Your objective:
With all pictures omitted, return verbatim the lines from the beginning of the records below through the line containing "0; background: var(--paper);".

Entries supplied:
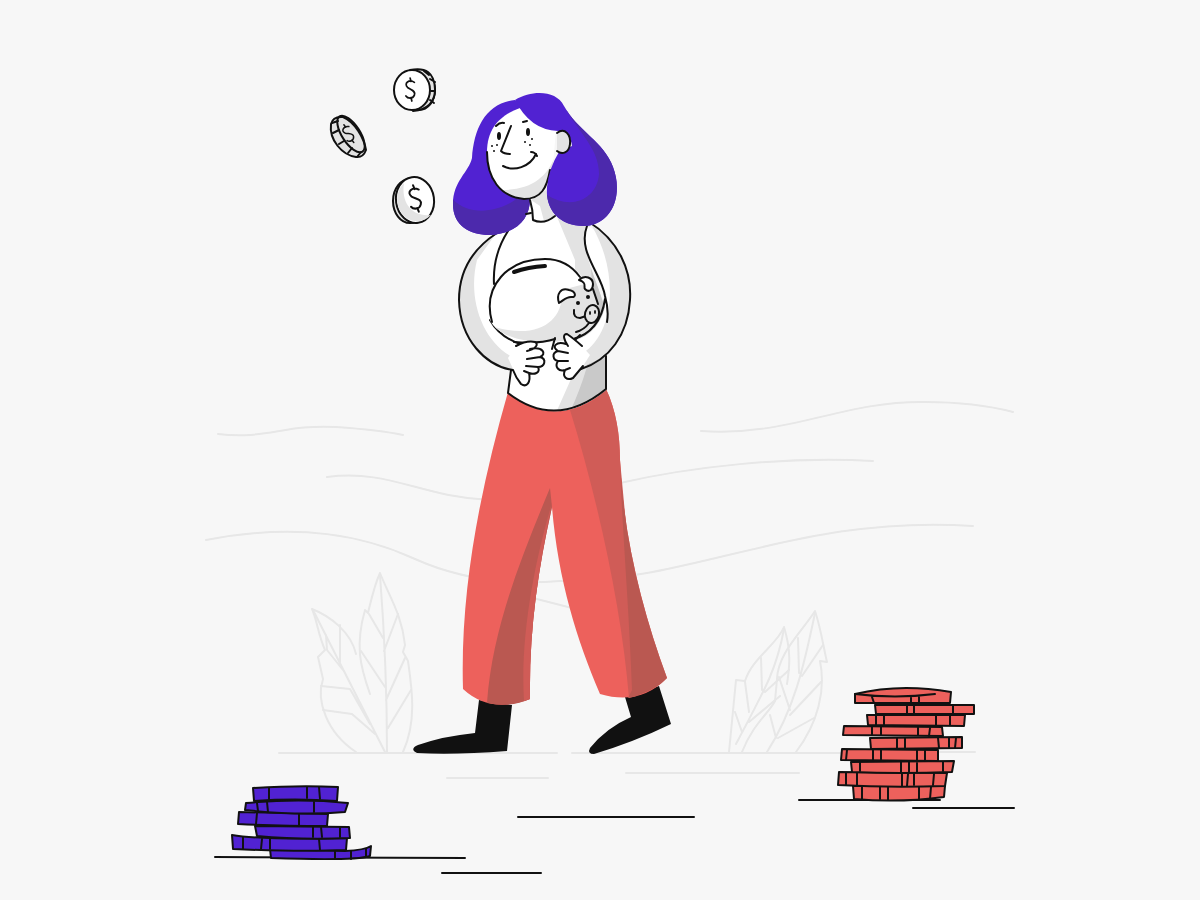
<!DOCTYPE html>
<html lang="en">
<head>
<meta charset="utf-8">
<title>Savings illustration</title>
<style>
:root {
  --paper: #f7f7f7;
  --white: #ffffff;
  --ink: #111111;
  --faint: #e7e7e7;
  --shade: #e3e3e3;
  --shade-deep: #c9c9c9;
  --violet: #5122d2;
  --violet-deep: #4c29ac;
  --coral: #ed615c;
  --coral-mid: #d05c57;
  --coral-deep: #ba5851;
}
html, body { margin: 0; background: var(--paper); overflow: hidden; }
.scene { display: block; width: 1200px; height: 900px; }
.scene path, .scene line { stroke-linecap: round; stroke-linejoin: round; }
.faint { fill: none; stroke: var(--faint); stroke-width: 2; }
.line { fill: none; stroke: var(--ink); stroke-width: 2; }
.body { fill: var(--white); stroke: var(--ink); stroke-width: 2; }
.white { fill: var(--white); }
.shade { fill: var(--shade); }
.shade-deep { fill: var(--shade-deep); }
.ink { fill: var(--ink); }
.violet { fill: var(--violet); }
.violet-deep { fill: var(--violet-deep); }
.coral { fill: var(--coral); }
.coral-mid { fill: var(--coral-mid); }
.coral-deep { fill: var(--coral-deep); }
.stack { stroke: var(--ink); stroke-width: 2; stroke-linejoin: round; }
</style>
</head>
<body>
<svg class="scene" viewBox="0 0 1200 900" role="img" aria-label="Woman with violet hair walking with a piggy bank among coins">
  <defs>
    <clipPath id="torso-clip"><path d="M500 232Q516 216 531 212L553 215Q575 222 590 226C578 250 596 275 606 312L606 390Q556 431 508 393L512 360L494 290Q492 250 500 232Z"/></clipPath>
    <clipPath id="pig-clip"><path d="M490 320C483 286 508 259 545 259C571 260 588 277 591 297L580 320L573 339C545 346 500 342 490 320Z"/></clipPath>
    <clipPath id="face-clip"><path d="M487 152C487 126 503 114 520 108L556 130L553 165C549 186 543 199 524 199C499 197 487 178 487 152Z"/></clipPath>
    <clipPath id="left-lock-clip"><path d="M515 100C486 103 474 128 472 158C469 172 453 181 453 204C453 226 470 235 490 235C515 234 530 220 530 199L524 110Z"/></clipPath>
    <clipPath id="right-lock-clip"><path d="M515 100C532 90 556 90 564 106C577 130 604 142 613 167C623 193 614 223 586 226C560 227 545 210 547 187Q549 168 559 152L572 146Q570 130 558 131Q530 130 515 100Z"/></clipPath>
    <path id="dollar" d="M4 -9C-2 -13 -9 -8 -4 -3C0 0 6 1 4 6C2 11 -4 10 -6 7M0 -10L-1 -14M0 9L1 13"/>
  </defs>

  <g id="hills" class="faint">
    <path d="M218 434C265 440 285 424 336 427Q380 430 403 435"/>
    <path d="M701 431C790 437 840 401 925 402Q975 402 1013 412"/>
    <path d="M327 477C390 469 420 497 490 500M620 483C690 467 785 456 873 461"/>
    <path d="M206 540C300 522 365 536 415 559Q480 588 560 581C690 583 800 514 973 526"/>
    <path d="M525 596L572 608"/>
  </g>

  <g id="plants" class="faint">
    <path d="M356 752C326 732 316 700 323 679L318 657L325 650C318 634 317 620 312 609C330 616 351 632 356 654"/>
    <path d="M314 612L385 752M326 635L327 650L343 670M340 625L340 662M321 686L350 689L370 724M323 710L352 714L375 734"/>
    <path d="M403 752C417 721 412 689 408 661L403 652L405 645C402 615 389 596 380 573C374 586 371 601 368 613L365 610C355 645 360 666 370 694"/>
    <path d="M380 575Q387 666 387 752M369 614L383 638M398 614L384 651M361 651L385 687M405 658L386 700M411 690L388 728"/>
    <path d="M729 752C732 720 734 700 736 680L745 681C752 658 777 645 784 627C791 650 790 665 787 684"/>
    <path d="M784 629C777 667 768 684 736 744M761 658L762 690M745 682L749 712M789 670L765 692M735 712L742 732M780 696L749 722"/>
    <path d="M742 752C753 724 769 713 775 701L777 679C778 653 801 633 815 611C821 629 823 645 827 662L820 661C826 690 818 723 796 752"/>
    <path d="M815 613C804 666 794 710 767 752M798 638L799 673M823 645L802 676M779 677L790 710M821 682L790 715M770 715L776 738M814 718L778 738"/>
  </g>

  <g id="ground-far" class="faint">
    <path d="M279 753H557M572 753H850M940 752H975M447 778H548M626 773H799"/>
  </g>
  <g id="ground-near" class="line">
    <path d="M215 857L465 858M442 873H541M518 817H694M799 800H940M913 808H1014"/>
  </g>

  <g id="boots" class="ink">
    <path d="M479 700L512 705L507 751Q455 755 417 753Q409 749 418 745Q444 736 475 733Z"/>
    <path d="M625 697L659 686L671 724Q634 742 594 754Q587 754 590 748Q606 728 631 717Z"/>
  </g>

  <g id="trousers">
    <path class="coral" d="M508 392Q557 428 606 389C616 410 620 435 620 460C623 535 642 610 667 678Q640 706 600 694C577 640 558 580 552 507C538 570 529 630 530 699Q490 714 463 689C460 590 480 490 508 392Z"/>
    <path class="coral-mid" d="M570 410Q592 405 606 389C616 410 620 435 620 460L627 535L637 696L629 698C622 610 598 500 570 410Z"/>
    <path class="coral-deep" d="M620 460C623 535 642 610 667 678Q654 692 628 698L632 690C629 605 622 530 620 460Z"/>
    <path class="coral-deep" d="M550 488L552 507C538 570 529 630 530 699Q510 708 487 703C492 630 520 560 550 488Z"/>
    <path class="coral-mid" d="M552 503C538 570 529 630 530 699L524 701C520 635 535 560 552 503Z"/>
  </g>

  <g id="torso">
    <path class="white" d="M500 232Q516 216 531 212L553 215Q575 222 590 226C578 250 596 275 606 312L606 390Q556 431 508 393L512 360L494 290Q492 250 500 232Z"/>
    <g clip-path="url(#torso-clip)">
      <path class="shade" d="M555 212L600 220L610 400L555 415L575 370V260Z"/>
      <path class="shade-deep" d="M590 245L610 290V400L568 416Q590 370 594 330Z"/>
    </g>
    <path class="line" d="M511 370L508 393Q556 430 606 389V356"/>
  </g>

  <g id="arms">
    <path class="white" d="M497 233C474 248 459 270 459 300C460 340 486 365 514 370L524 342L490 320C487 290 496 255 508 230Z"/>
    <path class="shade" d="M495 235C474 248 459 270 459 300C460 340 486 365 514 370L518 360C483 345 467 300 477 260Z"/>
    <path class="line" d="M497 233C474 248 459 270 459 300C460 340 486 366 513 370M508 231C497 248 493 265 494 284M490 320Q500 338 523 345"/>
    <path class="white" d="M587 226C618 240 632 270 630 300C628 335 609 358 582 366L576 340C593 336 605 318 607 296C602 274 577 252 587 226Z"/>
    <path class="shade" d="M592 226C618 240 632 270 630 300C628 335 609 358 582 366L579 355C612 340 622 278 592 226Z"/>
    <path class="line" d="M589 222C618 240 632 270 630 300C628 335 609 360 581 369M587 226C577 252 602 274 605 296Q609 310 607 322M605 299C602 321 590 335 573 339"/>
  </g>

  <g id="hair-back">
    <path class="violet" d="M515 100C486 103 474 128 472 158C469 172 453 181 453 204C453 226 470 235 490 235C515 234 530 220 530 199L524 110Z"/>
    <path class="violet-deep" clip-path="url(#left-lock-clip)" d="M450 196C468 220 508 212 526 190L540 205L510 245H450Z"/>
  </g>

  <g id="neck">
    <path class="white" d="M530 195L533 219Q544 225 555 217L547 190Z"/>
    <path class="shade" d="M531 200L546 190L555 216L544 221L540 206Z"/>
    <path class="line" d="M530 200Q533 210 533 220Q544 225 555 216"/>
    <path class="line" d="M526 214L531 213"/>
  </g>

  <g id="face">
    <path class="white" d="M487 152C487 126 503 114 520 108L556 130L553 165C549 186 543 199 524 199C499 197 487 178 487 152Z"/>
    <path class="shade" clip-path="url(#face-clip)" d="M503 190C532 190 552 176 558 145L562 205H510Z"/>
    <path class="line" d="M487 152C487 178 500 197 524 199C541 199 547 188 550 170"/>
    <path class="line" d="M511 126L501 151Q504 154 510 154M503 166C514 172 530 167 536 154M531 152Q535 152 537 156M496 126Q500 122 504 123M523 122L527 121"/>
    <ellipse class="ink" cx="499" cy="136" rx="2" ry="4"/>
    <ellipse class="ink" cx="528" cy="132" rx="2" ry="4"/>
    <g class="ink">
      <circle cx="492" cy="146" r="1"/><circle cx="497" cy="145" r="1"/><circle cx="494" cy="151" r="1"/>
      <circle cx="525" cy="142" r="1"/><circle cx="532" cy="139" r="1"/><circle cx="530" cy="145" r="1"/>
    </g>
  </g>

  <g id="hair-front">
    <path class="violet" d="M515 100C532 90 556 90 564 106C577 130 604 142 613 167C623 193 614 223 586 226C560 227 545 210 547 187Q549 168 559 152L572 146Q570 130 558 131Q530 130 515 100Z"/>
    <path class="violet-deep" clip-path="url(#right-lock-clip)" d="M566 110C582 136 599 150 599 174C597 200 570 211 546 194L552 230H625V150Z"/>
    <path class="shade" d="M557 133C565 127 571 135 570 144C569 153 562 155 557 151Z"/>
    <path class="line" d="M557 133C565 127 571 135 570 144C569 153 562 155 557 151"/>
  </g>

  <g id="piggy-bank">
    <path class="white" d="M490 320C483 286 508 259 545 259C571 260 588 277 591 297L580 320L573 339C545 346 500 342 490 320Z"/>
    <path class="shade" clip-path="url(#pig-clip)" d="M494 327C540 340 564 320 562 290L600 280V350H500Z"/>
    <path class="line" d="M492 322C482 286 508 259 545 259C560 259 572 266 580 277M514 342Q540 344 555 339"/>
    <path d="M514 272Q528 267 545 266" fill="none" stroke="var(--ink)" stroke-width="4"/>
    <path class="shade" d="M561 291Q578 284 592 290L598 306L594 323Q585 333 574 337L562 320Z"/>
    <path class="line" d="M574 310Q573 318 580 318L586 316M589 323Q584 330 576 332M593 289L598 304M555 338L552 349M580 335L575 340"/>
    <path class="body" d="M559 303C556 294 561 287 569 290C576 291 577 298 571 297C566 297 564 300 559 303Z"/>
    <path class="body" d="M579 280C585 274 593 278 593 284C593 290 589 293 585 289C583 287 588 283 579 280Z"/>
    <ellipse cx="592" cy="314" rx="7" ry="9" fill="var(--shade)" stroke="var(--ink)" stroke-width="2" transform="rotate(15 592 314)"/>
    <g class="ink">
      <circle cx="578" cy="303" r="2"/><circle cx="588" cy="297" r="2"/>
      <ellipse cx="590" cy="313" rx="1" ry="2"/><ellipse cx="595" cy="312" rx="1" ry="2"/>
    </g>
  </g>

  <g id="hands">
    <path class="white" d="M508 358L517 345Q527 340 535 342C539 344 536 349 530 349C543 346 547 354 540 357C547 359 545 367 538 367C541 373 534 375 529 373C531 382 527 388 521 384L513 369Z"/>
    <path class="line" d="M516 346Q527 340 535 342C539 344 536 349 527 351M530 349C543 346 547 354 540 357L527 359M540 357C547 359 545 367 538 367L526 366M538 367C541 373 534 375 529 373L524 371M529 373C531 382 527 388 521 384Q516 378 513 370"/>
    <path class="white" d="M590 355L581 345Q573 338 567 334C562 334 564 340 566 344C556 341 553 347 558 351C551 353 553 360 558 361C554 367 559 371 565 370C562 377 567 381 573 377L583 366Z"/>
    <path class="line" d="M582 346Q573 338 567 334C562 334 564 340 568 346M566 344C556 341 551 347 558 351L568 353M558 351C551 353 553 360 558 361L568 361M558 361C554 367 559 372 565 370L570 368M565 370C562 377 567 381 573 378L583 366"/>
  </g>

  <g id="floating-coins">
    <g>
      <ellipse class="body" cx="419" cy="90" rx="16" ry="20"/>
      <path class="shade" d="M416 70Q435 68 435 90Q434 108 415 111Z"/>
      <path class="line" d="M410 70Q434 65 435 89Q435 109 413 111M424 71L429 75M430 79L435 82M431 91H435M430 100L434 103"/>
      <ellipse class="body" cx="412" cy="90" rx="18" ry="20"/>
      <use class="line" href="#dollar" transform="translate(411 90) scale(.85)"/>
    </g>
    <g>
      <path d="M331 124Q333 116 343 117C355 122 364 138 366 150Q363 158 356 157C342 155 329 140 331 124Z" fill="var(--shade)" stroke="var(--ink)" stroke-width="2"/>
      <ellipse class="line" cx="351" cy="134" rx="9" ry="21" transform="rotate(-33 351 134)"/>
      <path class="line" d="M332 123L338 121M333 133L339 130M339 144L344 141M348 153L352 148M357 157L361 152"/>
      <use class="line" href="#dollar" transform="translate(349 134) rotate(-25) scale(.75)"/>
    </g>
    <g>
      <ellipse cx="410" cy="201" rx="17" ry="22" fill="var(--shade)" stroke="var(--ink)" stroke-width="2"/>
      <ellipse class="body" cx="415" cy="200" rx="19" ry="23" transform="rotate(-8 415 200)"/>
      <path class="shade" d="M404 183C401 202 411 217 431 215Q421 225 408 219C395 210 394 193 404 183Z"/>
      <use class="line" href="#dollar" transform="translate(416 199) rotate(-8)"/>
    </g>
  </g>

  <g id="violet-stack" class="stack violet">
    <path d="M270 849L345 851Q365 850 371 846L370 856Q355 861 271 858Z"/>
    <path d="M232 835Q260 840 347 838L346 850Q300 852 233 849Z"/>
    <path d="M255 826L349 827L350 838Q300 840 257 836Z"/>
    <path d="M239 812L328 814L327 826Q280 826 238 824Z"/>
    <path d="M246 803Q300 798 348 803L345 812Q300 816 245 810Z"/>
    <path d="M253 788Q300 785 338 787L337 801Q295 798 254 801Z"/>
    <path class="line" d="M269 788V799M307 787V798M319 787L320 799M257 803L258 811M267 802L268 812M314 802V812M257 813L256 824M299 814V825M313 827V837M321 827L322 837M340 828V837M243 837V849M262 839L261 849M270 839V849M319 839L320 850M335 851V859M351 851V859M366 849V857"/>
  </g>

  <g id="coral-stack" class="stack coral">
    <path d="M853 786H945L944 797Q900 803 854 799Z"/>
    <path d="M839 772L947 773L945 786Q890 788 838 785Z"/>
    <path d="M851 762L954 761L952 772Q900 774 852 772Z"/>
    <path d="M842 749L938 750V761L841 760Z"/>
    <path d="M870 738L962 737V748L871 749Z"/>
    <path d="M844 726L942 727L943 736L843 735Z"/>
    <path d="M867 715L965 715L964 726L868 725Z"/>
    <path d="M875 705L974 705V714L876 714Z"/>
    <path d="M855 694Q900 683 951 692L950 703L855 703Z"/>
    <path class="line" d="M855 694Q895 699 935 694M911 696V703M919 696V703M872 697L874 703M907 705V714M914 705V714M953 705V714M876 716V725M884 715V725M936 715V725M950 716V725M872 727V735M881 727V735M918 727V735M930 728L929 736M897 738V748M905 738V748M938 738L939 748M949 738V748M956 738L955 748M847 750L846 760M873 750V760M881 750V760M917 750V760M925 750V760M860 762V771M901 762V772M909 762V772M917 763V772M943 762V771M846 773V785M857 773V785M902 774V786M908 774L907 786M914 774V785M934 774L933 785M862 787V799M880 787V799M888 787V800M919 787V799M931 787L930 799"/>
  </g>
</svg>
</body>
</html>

Finished exercise:
<!DOCTYPE html>
<html lang="en">
<head>
<meta charset="utf-8">
<title>Savings illustration</title>
<style>
:root {
  --paper: #f7f7f7;
  --white: #ffffff;
  --ink: #111111;
  --faint: #e7e7e7;
  --shade: #e3e3e3;
  --shade-deep: #c9c9c9;
  --violet: #5122d2;
  --violet-deep: #4c29ac;
  --coral: #ed615c;
  --coral-mid: #d05c57;
  --coral-deep: #ba5851;
}
html, body { margin: 0; background: var(--paper); overflow: hidden; }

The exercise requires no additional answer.